ISLAMABAD: The fresh rounds of talks between Pakistan and the International Monetary Fund for the release of USD 1 billion loan tranche and a good economic certificate to the nation has remained inconclusive, a media report said on Sunday.
The talks held from October 4 to 15 failed to reach a staff level agreement because of differences over the macroeconomic framework and uncertainty over the future of Pakistan’s economy, The Express Tribune reported.
The talks failed despite Pakistan having implemented a prior condition of increasing electricity and petroleum products prices. However, both sides have shown resolve to remain engaged.

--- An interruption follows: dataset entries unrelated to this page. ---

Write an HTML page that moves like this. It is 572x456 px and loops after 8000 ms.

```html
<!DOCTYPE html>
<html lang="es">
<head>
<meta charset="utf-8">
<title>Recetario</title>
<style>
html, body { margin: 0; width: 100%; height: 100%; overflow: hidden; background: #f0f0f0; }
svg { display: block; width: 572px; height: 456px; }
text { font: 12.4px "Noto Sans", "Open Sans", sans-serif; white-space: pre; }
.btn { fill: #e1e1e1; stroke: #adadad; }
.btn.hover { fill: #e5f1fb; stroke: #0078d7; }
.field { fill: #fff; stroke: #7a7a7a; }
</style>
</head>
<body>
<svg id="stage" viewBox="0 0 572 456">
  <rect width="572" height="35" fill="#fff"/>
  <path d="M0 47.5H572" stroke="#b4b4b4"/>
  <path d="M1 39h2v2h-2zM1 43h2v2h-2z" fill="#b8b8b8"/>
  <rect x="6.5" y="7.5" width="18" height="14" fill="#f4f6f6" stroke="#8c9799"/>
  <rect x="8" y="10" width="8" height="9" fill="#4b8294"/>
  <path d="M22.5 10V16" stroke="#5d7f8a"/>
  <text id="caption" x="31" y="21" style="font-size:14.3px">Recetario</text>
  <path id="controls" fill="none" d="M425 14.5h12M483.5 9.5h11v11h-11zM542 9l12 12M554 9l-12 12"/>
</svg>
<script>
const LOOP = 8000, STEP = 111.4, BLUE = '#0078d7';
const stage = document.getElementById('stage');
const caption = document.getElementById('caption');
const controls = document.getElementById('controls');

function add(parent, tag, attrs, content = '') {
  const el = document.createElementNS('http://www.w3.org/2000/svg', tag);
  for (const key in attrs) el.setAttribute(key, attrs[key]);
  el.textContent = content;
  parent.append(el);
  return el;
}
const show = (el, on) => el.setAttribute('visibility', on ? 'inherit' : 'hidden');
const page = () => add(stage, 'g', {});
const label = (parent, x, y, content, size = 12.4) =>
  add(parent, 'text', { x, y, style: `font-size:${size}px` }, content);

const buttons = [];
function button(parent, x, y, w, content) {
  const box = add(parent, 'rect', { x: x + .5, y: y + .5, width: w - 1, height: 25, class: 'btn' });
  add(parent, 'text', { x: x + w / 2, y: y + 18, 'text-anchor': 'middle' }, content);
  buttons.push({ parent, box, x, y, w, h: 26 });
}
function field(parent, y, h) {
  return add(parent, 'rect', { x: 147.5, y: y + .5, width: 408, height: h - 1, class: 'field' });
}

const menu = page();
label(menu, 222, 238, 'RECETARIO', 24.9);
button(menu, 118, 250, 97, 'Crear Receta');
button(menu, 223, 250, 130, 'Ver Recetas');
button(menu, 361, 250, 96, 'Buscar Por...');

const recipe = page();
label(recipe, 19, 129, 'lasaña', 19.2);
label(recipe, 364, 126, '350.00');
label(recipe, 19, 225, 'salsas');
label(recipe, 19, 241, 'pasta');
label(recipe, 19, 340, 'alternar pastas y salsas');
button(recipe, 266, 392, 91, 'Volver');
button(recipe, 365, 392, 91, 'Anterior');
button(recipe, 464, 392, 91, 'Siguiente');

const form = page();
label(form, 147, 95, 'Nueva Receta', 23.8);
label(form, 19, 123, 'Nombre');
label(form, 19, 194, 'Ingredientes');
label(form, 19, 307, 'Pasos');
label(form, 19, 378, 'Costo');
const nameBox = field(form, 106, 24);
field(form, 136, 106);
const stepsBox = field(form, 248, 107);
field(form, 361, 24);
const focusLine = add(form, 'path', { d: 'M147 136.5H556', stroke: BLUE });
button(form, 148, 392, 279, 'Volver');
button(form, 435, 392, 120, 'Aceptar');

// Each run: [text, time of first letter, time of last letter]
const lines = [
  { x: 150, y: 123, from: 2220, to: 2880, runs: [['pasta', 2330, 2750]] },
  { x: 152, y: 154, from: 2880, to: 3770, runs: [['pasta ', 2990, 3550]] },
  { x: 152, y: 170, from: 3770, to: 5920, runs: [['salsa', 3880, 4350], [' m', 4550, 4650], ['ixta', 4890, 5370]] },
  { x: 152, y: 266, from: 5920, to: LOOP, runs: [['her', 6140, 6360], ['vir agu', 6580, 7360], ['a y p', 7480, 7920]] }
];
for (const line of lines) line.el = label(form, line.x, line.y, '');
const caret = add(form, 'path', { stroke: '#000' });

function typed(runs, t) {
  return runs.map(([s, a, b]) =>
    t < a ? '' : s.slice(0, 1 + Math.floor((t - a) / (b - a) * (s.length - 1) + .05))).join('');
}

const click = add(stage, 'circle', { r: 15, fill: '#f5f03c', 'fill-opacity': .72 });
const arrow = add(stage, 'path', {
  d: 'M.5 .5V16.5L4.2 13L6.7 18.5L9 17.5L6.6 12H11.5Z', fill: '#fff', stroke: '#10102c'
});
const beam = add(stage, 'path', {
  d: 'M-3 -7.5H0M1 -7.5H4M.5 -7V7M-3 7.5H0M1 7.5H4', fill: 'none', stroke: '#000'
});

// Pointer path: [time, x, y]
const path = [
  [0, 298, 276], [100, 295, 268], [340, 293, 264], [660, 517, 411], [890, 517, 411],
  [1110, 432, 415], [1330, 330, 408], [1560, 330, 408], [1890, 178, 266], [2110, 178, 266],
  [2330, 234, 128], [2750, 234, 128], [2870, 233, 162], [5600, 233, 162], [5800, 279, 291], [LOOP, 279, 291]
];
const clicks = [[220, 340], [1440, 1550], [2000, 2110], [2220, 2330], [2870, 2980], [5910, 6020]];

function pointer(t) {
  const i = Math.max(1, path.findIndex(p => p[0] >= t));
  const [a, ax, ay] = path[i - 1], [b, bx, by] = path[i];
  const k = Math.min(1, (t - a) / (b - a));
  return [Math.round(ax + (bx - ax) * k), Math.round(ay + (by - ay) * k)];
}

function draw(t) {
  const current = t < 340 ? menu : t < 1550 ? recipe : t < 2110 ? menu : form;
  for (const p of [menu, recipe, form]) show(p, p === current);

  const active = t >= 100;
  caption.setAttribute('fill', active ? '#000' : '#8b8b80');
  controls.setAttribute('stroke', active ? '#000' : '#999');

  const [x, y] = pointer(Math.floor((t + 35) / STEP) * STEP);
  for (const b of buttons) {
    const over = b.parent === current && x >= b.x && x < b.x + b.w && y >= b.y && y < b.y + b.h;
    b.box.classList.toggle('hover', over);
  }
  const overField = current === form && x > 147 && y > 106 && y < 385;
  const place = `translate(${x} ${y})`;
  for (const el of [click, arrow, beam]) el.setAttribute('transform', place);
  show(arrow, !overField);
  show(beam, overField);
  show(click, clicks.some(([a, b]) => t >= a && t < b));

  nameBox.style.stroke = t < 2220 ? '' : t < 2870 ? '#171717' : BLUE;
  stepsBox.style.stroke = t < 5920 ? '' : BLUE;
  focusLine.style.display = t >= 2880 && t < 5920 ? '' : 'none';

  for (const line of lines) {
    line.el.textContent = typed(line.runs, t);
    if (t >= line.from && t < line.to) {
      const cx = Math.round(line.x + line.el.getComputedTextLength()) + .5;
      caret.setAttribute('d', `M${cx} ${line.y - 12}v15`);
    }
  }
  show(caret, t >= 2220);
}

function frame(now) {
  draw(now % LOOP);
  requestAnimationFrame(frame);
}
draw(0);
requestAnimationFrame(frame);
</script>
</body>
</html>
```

In his attempts to conclude talks on a positive note, Pakistan Finance Minister Shaukat Tarin met with IMF managing director Christalina Georgieva and US Assistant Secretary of State for South and Central Asia Donald Lu.
However, it seemed both these meetings also remained unproductive, the report said. “The IMF team remains engaged with our Pakistani counterparts on moving forward our work agenda and we are looking forward to our continued discussions with the Pakistani authorities on the set of policies and reforms that could form the basis for the completion of the 6th review under the EFF [Extended Fund Facility],” Teresa Dabán Sanchez, the outgoing resident representative of the IMF was quoted as saying to The Express Tribune.

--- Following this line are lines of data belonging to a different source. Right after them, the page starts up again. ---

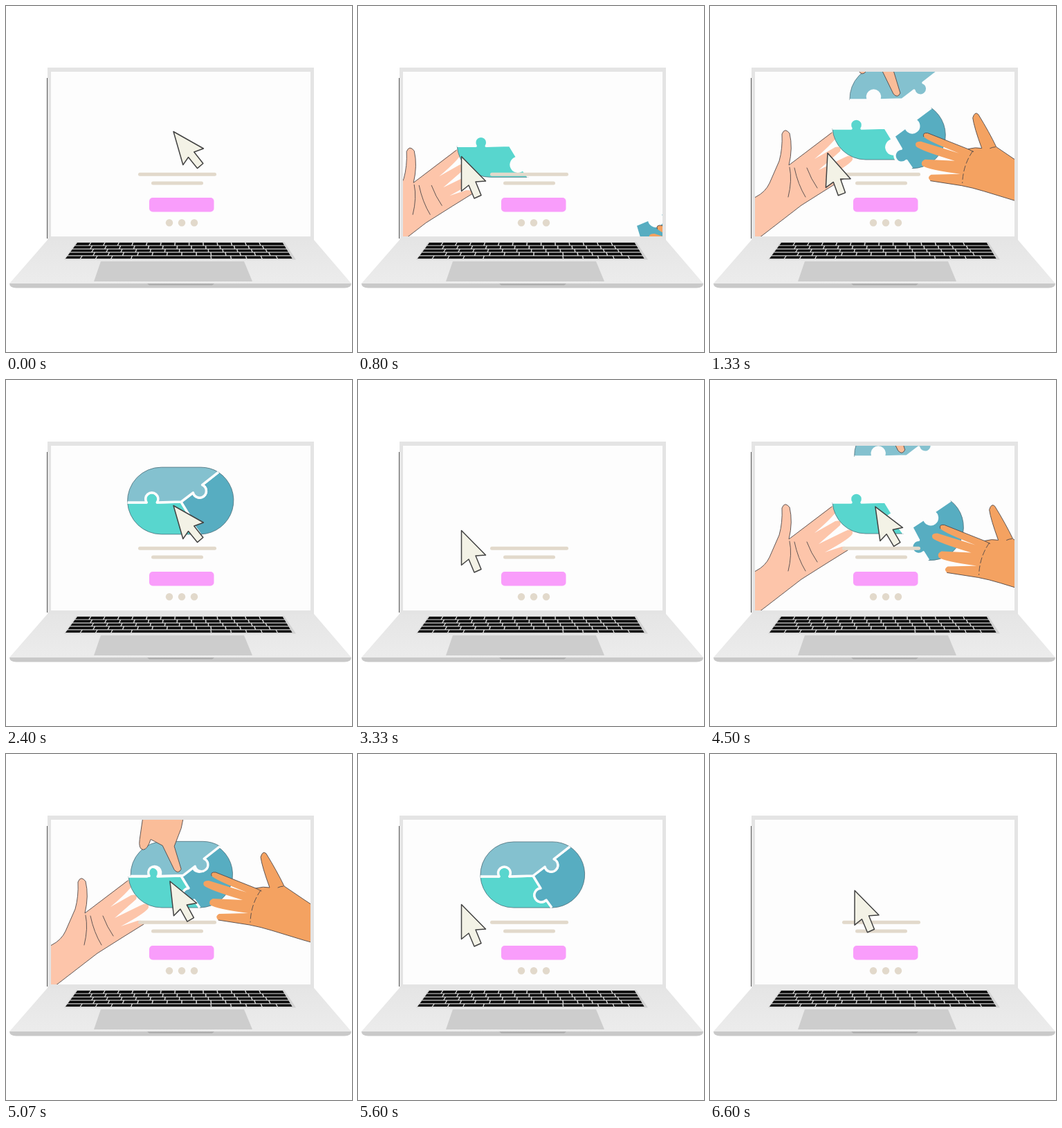
Write an HTML page that moves like this. It is 500 px wide and 500 px high and loops after 6.63 s.

```html
<!DOCTYPE html>
<html lang="en">
<head>
<meta charset="utf-8">
<title>Laptop puzzle</title>
<style>
  html, body { margin: 0; width: 100%; height: 100%; overflow: hidden; background: #fff; }
  svg { display: block; width: 100vw; height: 100vh; }
  .ink { fill: none; stroke: #50494a; stroke-width: .9; stroke-linecap: round; stroke-linejoin: round; }
  .seam { fill: none; stroke: #fdfdfd; stroke-width: 3.4; stroke-linejoin: round; }
  .rim { fill: none; stroke: #4d6f7a; stroke-width: .8; }
</style>
</head>
<body>
<svg viewBox="0 0 500 500">
  <defs>
    <linearGradient id="deck" x1="0" y1="0" x2="0" y2="1">
      <stop offset="0" stop-color="#e5e5e5"/><stop offset="1" stop-color="#ececec"/>
    </linearGradient>
    <clipPath id="view"><rect x="65" y="95" width="375" height="238"/></clipPath>
  </defs>

  <path d="M59.7 104V336" stroke="#555" stroke-width="1.4"/>
  <rect x="60" y="89" width="385" height="250" fill="#e4e4e4"/>
  <rect x="65" y="95" width="375" height="238" fill="#fdfdfd"/>
  <path d="M60 338H445L499 401H5Z" fill="url(#deck)"/>
  <path d="M5 401H499Q499 407 489 407.500H15Q5 407 5 401Z" fill="#c9c9c9"/>
  <path d="M204 401H301L298 403.500H207Z" fill="#aeaeae"/>
  <path d="M102 341H402L419 366.500H84Z" fill="#d2d2d2"/>
  <path id="keys" fill="#0b0b0b"/>
  <path d="M137 369H344L356 398H127Z" fill="#cdcdcd"/>

  <g clip-path="url(#view)">
    <g id="leftHand">
      <path fill="#fdc5aa" d="M50 285L66 276Q80 269 86 256L100 224Q105 206 104 185Q108 175 115 184Q120 205 114 230L170 187Q180 178 184 185Q185 192 151 221L181 204Q191 202 188 210L157 237L194 219Q207 213 206 222Q203 229 166 249L190 241Q202 240 199 246L170 264L132 288L75 332L50 350Z"/>
      <path class="ink" d="M50 285L66 276Q80 269 86 256L100 224Q105 206 104 185Q108 175 115 184Q120 205 114 230L176 183M199 246L170 264L132 288L75 332L50 350"/>
      <path class="ink" d="M115 233Q119 252 113 276M122 234Q127 258 138 276M140 234Q146 250 155 263"/>
    </g>
    <g id="puzzle">
      <g id="leftPiece"></g>
      <g id="rightPiece"></g>
      <g id="topPiece"></g>
    </g>
    <g id="rightHand">
      <g transform="translate(-10 -13)">
        <path fill="#f4a261" d="M490 256L440 223L412 204Q402 183 386 157Q381 152 378 162Q380 176 391 206Q382 204 371 207L313 184Q305 183 307 189Q312 195 358 213L303 196Q293 196 296 203Q302 209 352 224L309 222Q302 225 305 231Q314 237 360 243L318 244Q311 248 317 253L362 260Q378 263 394 268L440 282L490 296Z"/>
        <path class="ink" d="M490 256L440 223L412 204Q402 183 386 157Q381 152 378 162Q380 176 391 206Q382 204 371 207L313 184Q305 183 307 189M317 253L362 260Q378 263 394 268L440 282L490 296M371 207L379 211"/>
        <path class="ink" stroke-dasharray="8 4" d="M378 210Q364 230 363 256M403 206Q407 204 412 204"/>
      </g>
    </g>
    <g id="topHand">
      <path class="ink" style="fill:#fabd99" d="M205 20L190 124Q188 138 195 139Q201 139 206 124L223 133L240 168Q246 175 250 167L240 134L250 108L268 20Z"/>
    </g>
  </g>

  <g fill="#e2d9cb">
    <rect x="191" y="240.700" width="113" height="5" rx="2.500"/>
    <rect x="210" y="253.500" width="75" height="5" rx="2.500"/>
    <circle cx="236" cy="313.300" r="5.200"/>
    <circle cx="254" cy="313.300" r="5.200"/>
    <circle cx="272" cy="313.300" r="5.200"/>
  </g>
  <rect x="207" y="277" width="93.500" height="20.500" rx="5" fill="#f99dfb"/>
  <path id="cursor" d="M0 0L35 35.500L20.500 36.500L28.500 56L18.500 60.500L10.500 41.500L0 50Z" fill="#f3f2e6" stroke="#424242" stroke-width="1.500" stroke-linejoin="round"/>
</svg>
<script>
const LOOP = 6630, PUZZLE = LOOP / 2, SWING = 2460;
const $ = id => document.getElementById(id);
const clamp = x => Math.max(0, Math.min(1, x));
const span = (t, from, to) => clamp((t - from) / (to - from));
const inOut = u => u < .5 ? 2 * u * u : 1 - 2 * (1 - u) ** 2;
const sine = u => (1 - Math.cos(Math.PI * u)) / 2;
const smooth = u => u * u * (3 - 2 * u);

// Shared seams: left edge to centre, centre to upper right, centre to bottom.
const toCentre = 'L204 177A9 9 0 1 1 219 177L253 176';
const toCorner = 'L270 163A9.5 9.5 0 1 0 283 152L306 134';
const toBottom = 'L264 194A10 10 0 1 0 272 211L280 222';
const bottomToCentre = 'L272 211A10 10 0 1 1 264 194L253 176';

function buildPiece(id, fill, start, seam, seamEnd, rim) {
  $(id).innerHTML =
    `<path d="M${start}${seam}${rim}Z" fill="${fill}"/>` +
    `<path class="rim" d="M${seamEnd}${rim}"/>` +
    `<path class="seam" d="M${start}${seam}"/>`;
}
buildPiece('topPiece', '#84c1cf', '177 177', toCentre + toCorner, '306 134',
  'A48 48 0 0 0 281 127H225A48 48 0 0 0 177 177');
buildPiece('leftPiece', '#58d6ce', '177 177', toCentre + toBottom, '280 222',
  'H225A48 48 0 0 1 177 177');
buildPiece('rightPiece', '#57adc1', '280 222', bottomToCentre + toCorner, '306 134',
  'A48 48 0 0 1 281 222L280 222');

function buildKeys() {
  const edge = y => [103 - (y - 341) * .74, 400 + (y - 341) * .6];
  const rows = 5, pitch = 4.85, gap = .8;
  let d = '';
  for (let row = 0; row < rows; row++) {
    const top = 342 + row * pitch, bottom = top + pitch - 1.2;
    const widths = row === rows - 1
      ? [1, 1, 1, 1.3, 5.2, 1.3, 1, 1, 1, 1]
      : Array.from({ length: 14 }, (_, i) => i === 0 ? 1 + row * .25 : i === 13 ? 1.7 - row * .1 : 1);
    const total = widths.reduce((a, b) => a + b);
    const x = (y, u) => edge(y)[0] + (edge(y)[1] - edge(y)[0]) * u;
    let sum = 0;
    for (const w of widths) {
      const a = sum / total, b = (sum += w) / total;
      d += `M${x(top, a) + gap} ${top}L${x(top, b) - gap} ${top}` +
           `L${x(bottom, b) - gap} ${bottom}L${x(bottom, a) + gap} ${bottom}Z`;
    }
  }
  $('keys').setAttribute('d', d);
}
buildKeys();

const place = (id, x, y, extra = '') =>
  $(id).setAttribute('transform', `translate(${x.toFixed(2)} ${y.toFixed(2)})${extra}`);

// bend below 1 curves the way in; tilt turns the piece while it is away.
const actors = [
  { side: 'left', from: 80, to: 1095, dx: -200, dy: 150, bend: 1, tilt: 0 },
  { side: 'right', from: 490, to: 1525, dx: 165, dy: 178, bend: 1, tilt: 18 },
  { side: 'top', from: 742, to: 1817, dx: 39, dy: -100, bend: .5, tilt: 0 }
];

function drawPuzzle(t) {
  const leave = span(t, 1800, 2275) ** 2;
  for (const { side, from, to, dx, dy, bend, tilt } of actors) {
    const away = 1 - inOut(span(t, from, to));
    const x = dx * away ** bend, y = dy * away;
    place(side + 'Piece', x, y, ` rotate(${(tilt * away).toFixed(2)} 280 222)`);
    place(side + 'Hand', x + dx * leave, y + dy * leave);
  }
  const swell = 1 + .026 * smooth(span(t, 2250, 2480));
  const scale = swell * (1 - span(t, 2480, 3270) ** 2);
  place('puzzle', 253, 174.5, ` scale(${scale.toFixed(4)}) translate(-253 -174.5)`);
  $('puzzle').style.display = scale > .001 ? '' : 'none';
}

function drawCursor(t) {
  const u = t < 800 ? 1 - span(t, 60, 660) : span(t, 942, 2186);
  const k = sine(u);
  const lift = u < .6 ? 3 * Math.sin(Math.PI * u / .6) : 0;
  const angle = lift - 16 * span(u, .6, 1) ** 2;
  place('cursor', 149.5 + 92.5 * k, 217.5 - 36 * k ** 1.3, ` rotate(${angle.toFixed(2)})`);
}

function draw(now) {
  const t = now % LOOP;
  drawPuzzle(t % PUZZLE);
  drawCursor(t % SWING);
}

let start;
function tick(now) {
  start ??= now;
  draw(now - start);
  requestAnimationFrame(tick);
}
draw(0);
requestAnimationFrame(tick);
</script>
</body>
</html>
```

It was for the second time that Pakistan and the IMF could not find “basis for the completion of the 6th review”, as its first attempt made in June also remained futile. Pakistan and the IMF have so far failed to agree on the Memorandum of Economic and Financial Policies (MEFP) — which becomes the base for the bailout programme.
The report, citing sources, said that both sides have not yet exchanged the final macroeconomic positions — a job that should have been completed on October 8. Pakistan and the IMF could not agree on the quantum of additional taxes and the roadmap for fiscal stability of the power sector, the sources added.
There were also issues about increase in gas prices and the measures needed to contain the current account deficit to a manageable level.
Pakistan had shared some statistics with the IMF on power and gas tariffs and tax collection and “they are validating the numbers we shared with them and will get back to us”, said Tarin while addressing a news conference in Washington at the conclusion of his visit.
Usually, the numbers are agreed upon, at least in principle, before the start of the policy-level talks. However, both the two sides did not exchange the critical tables related to the general government budget due to the nature of differences, the sources said.